▸ DATA FOR THE TASK
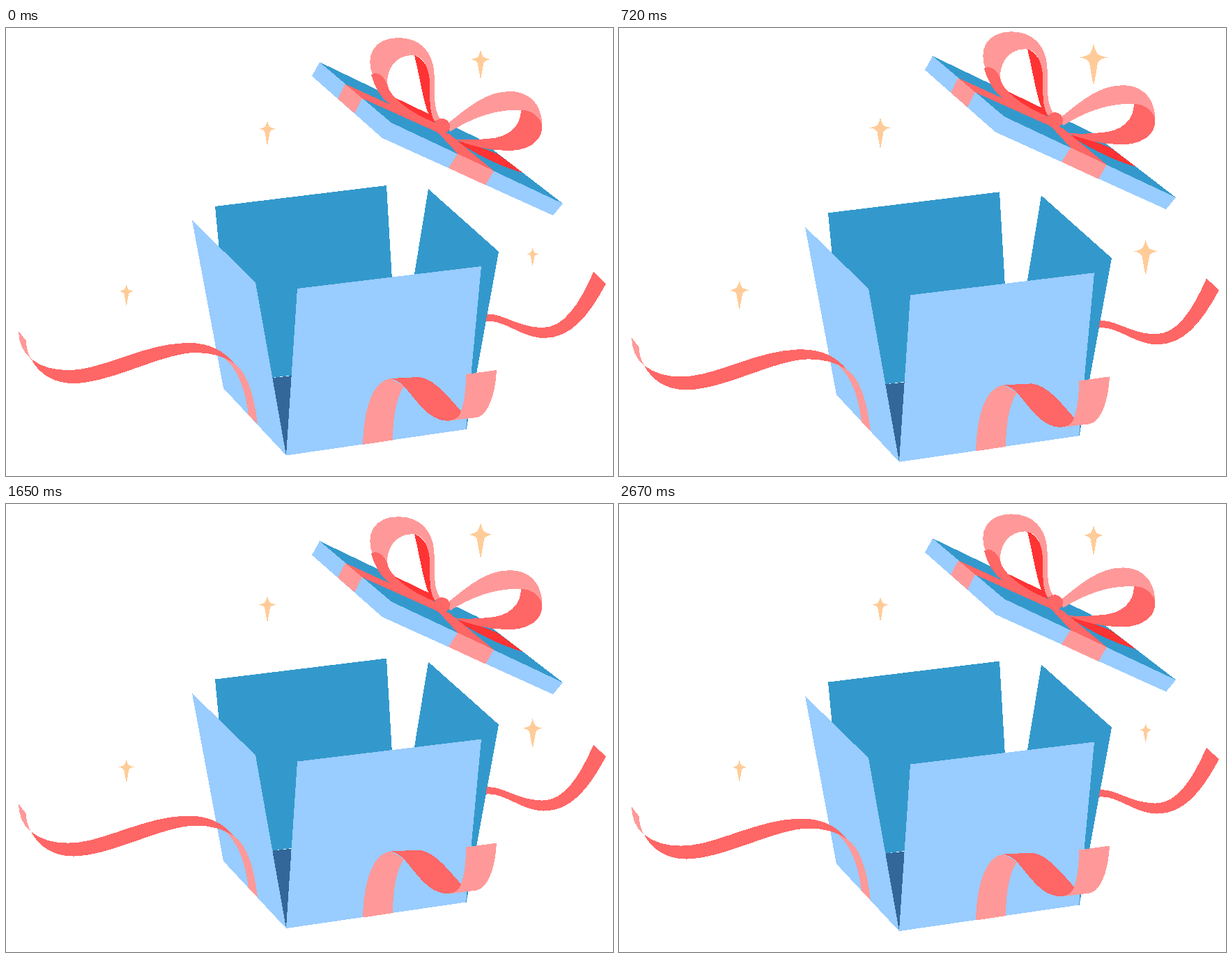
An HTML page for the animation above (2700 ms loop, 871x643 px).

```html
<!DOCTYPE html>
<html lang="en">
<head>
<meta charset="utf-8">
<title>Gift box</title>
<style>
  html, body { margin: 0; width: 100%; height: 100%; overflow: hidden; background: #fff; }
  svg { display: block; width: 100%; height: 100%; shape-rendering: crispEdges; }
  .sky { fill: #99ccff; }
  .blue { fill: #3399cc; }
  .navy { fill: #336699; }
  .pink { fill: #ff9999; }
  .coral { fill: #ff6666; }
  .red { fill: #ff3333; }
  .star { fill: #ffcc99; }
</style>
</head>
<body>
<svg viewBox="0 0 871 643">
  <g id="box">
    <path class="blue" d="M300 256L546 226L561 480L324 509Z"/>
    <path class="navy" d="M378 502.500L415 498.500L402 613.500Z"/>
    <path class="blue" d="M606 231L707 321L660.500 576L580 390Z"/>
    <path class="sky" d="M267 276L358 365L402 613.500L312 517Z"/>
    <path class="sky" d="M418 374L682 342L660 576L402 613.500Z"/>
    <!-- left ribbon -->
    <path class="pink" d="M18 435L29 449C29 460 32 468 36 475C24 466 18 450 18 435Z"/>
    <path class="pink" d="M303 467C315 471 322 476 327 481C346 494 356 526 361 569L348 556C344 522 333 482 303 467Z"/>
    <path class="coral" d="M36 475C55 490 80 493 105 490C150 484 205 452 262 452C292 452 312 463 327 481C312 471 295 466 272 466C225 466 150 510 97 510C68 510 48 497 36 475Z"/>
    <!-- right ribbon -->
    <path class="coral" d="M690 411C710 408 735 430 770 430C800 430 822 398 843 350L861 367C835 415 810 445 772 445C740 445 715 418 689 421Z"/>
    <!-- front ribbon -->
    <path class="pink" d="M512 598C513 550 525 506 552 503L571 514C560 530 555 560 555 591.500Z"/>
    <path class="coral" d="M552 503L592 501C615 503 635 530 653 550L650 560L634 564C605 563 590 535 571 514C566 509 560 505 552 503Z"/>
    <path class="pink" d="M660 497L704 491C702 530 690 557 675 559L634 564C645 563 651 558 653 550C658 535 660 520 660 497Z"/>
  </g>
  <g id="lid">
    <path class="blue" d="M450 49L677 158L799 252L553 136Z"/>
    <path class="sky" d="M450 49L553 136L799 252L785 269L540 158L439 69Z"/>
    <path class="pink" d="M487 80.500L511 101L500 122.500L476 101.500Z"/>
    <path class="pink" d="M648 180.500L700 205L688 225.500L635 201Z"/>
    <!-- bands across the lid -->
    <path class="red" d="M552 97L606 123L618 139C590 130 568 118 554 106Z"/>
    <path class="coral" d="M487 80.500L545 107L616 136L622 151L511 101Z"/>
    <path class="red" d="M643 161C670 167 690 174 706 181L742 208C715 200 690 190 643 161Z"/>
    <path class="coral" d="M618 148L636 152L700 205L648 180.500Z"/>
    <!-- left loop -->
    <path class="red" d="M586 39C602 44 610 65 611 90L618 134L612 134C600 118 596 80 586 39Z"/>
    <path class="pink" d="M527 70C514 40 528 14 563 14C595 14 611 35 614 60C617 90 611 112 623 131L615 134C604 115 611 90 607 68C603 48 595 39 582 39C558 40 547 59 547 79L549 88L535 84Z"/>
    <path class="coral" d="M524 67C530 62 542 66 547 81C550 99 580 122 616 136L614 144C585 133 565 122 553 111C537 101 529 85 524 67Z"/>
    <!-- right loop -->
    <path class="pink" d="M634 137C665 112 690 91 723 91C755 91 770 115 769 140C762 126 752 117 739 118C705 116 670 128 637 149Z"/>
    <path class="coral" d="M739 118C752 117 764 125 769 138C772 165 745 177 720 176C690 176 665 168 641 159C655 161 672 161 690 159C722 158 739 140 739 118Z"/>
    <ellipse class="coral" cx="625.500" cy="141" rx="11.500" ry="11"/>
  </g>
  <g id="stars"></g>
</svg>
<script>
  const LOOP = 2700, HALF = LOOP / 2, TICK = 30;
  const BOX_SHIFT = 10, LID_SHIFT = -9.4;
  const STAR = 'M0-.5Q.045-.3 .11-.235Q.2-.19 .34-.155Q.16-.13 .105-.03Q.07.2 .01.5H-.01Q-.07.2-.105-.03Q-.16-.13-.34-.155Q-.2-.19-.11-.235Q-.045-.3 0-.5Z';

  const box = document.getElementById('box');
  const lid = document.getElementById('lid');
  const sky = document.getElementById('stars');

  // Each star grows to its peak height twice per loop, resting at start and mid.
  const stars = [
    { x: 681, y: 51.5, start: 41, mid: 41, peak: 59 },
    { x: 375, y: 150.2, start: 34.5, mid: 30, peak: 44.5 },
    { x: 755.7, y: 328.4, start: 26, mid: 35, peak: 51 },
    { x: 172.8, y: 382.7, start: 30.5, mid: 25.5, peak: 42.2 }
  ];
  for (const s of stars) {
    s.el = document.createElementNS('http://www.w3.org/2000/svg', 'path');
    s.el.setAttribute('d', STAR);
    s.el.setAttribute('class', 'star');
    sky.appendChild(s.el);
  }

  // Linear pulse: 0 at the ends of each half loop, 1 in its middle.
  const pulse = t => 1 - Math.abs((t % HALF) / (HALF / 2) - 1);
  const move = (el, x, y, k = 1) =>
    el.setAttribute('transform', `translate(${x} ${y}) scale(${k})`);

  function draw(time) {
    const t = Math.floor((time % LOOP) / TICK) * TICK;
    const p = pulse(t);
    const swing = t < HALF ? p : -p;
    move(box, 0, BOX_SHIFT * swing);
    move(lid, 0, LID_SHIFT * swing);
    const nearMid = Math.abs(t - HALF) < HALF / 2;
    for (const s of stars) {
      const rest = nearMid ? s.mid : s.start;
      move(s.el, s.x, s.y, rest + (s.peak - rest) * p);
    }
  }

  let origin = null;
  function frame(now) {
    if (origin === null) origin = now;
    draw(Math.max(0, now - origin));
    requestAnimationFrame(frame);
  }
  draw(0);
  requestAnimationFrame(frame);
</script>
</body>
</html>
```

▸ EXERCISE AIM
Would you give the data above again word for word, minus the pictures?

▸ YOUR SOLUTION
An HTML page for the animation above (2700 ms loop, 871x643 px).

```html
<!DOCTYPE html>
<html lang="en">
<head>
<meta charset="utf-8">
<title>Gift box</title>
<style>
  html, body { margin: 0; width: 100%; height: 100%; overflow: hidden; background: #fff; }
  svg { display: block; width: 100%; height: 100%; shape-rendering: crispEdges; }
  .sky { fill: #99ccff; }
  .blue { fill: #3399cc; }
  .navy { fill: #336699; }
  .pink { fill: #ff9999; }
  .coral { fill: #ff6666; }
  .red { fill: #ff3333; }
  .star { fill: #ffcc99; }
</style>
</head>
<body>
<svg viewBox="0 0 871 643">
  <g id="box">
    <path class="blue" d="M300 256L546 226L561 480L324 509Z"/>
    <path class="navy" d="M378 502.500L415 498.500L402 613.500Z"/>
    <path class="blue" d="M606 231L707 321L660.500 576L580 390Z"/>
    <path class="sky" d="M267 276L358 365L402 613.500L312 517Z"/>
    <path class="sky" d="M418 374L682 342L660 576L402 613.500Z"/>
    <!-- left ribbon -->
    <path class="pink" d="M18 435L29 449C29 460 32 468 36 475C24 466 18 450 18 435Z"/>
    <path class="pink" d="M303 467C315 471 322 476 327 481C346 494 356 526 361 569L348 556C344 522 333 482 303 467Z"/>
    <path class="coral" d="M36 475C55 490 80 493 105 490C150 484 205 452 262 452C292 452 312 463 327 481C312 471 295 466 272 466C225 466 150 510 97 510C68 510 48 497 36 475Z"/>
    <!-- right ribbon -->
    <path class="coral" d="M690 411C710 408 735 430 770 430C800 430 822 398 843 350L861 367C835 415 810 445 772 445C740 445 715 418 689 421Z"/>
    <!-- front ribbon -->
    <path class="pink" d="M512 598C513 550 525 506 552 503L571 514C560 530 555 560 555 591.500Z"/>
    <path class="coral" d="M552 503L592 501C615 503 635 530 653 550L650 560L634 564C605 563 590 535 571 514C566 509 560 505 552 503Z"/>
    <path class="pink" d="M660 497L704 491C702 530 690 557 675 559L634 564C645 563 651 558 653 550C658 535 660 520 660 497Z"/>
  </g>
  <g id="lid">
    <path class="blue" d="M450 49L677 158L799 252L553 136Z"/>
    <path class="sky" d="M450 49L553 136L799 252L785 269L540 158L439 69Z"/>
    <path class="pink" d="M487 80.500L511 101L500 122.500L476 101.500Z"/>
    <path class="pink" d="M648 180.500L700 205L688 225.500L635 201Z"/>
    <!-- bands across the lid -->
    <path class="red" d="M552 97L606 123L618 139C590 130 568 118 554 106Z"/>
    <path class="coral" d="M487 80.500L545 107L616 136L622 151L511 101Z"/>
    <path class="red" d="M643 161C670 167 690 174 706 181L742 208C715 200 690 190 643 161Z"/>
    <path class="coral" d="M618 148L636 152L700 205L648 180.500Z"/>
    <!-- left loop -->
    <path class="red" d="M586 39C602 44 610 65 611 90L618 134L612 134C600 118 596 80 586 39Z"/>
    <path class="pink" d="M527 70C514 40 528 14 563 14C595 14 611 35 614 60C617 90 611 112 623 131L615 134C604 115 611 90 607 68C603 48 595 39 582 39C558 40 547 59 547 79L549 88L535 84Z"/>
    <path class="coral" d="M524 67C530 62 542 66 547 81C550 99 580 122 616 136L614 144C585 133 565 122 553 111C537 101 529 85 524 67Z"/>
    <!-- right loop -->
    <path class="pink" d="M634 137C665 112 690 91 723 91C755 91 770 115 769 140C762 126 752 117 739 118C705 116 670 128 637 149Z"/>
    <path class="coral" d="M739 118C752 117 764 125 769 138C772 165 745 177 720 176C690 176 665 168 641 159C655 161 672 161 690 159C722 158 739 140 739 118Z"/>
    <ellipse class="coral" cx="625.500" cy="141" rx="11.500" ry="11"/>
  </g>
  <g id="stars"></g>
</svg>
<script>
  const LOOP = 2700, HALF = LOOP / 2, TICK = 30;
  const BOX_SHIFT = 10, LID_SHIFT = -9.4;
  const STAR = 'M0-.5Q.045-.3 .11-.235Q.2-.19 .34-.155Q.16-.13 .105-.03Q.07.2 .01.5H-.01Q-.07.2-.105-.03Q-.16-.13-.34-.155Q-.2-.19-.11-.235Q-.045-.3 0-.5Z';

  const box = document.getElementById('box');
  const lid = document.getElementById('lid');
  const sky = document.getElementById('stars');

  // Each star grows to its peak height twice per loop, resting at start and mid.
  const stars = [
    { x: 681, y: 51.5, start: 41, mid: 41, peak: 59 },
    { x: 375, y: 150.2, start: 34.5, mid: 30, peak: 44.5 },
    { x: 755.7, y: 328.4, start: 26, mid: 35, peak: 51 },
    { x: 172.8, y: 382.7, start: 30.5, mid: 25.5, peak: 42.2 }
  ];
  for (const s of stars) {
    s.el = document.createElementNS('http://www.w3.org/2000/svg', 'path');
    s.el.setAttribute('d', STAR);
    s.el.setAttribute('class', 'star');
    sky.appendChild(s.el);
  }

  // Linear pulse: 0 at the ends of each half loop, 1 in its middle.
  const pulse = t => 1 - Math.abs((t % HALF) / (HALF / 2) - 1);
  const move = (el, x, y, k = 1) =>
    el.setAttribute('transform', `translate(${x} ${y}) scale(${k})`);

  function draw(time) {
    const t = Math.floor((time % LOOP) / TICK) * TICK;
    const p = pulse(t);
    const swing = t < HALF ? p : -p;
    move(box, 0, BOX_SHIFT * swing);
    move(lid, 0, LID_SHIFT * swing);
    const nearMid = Math.abs(t - HALF) < HALF / 2;
    for (const s of stars) {
      const rest = nearMid ? s.mid : s.start;
      move(s.el, s.x, s.y, rest + (s.peak - rest) * p);
    }
  }

  let origin = null;
  function frame(now) {
    if (origin === null) origin = now;
    draw(Math.max(0, now - origin));
    requestAnimationFrame(frame);
  }
  draw(0);
  requestAnimationFrame(frame);
</script>
</body>
</html>
```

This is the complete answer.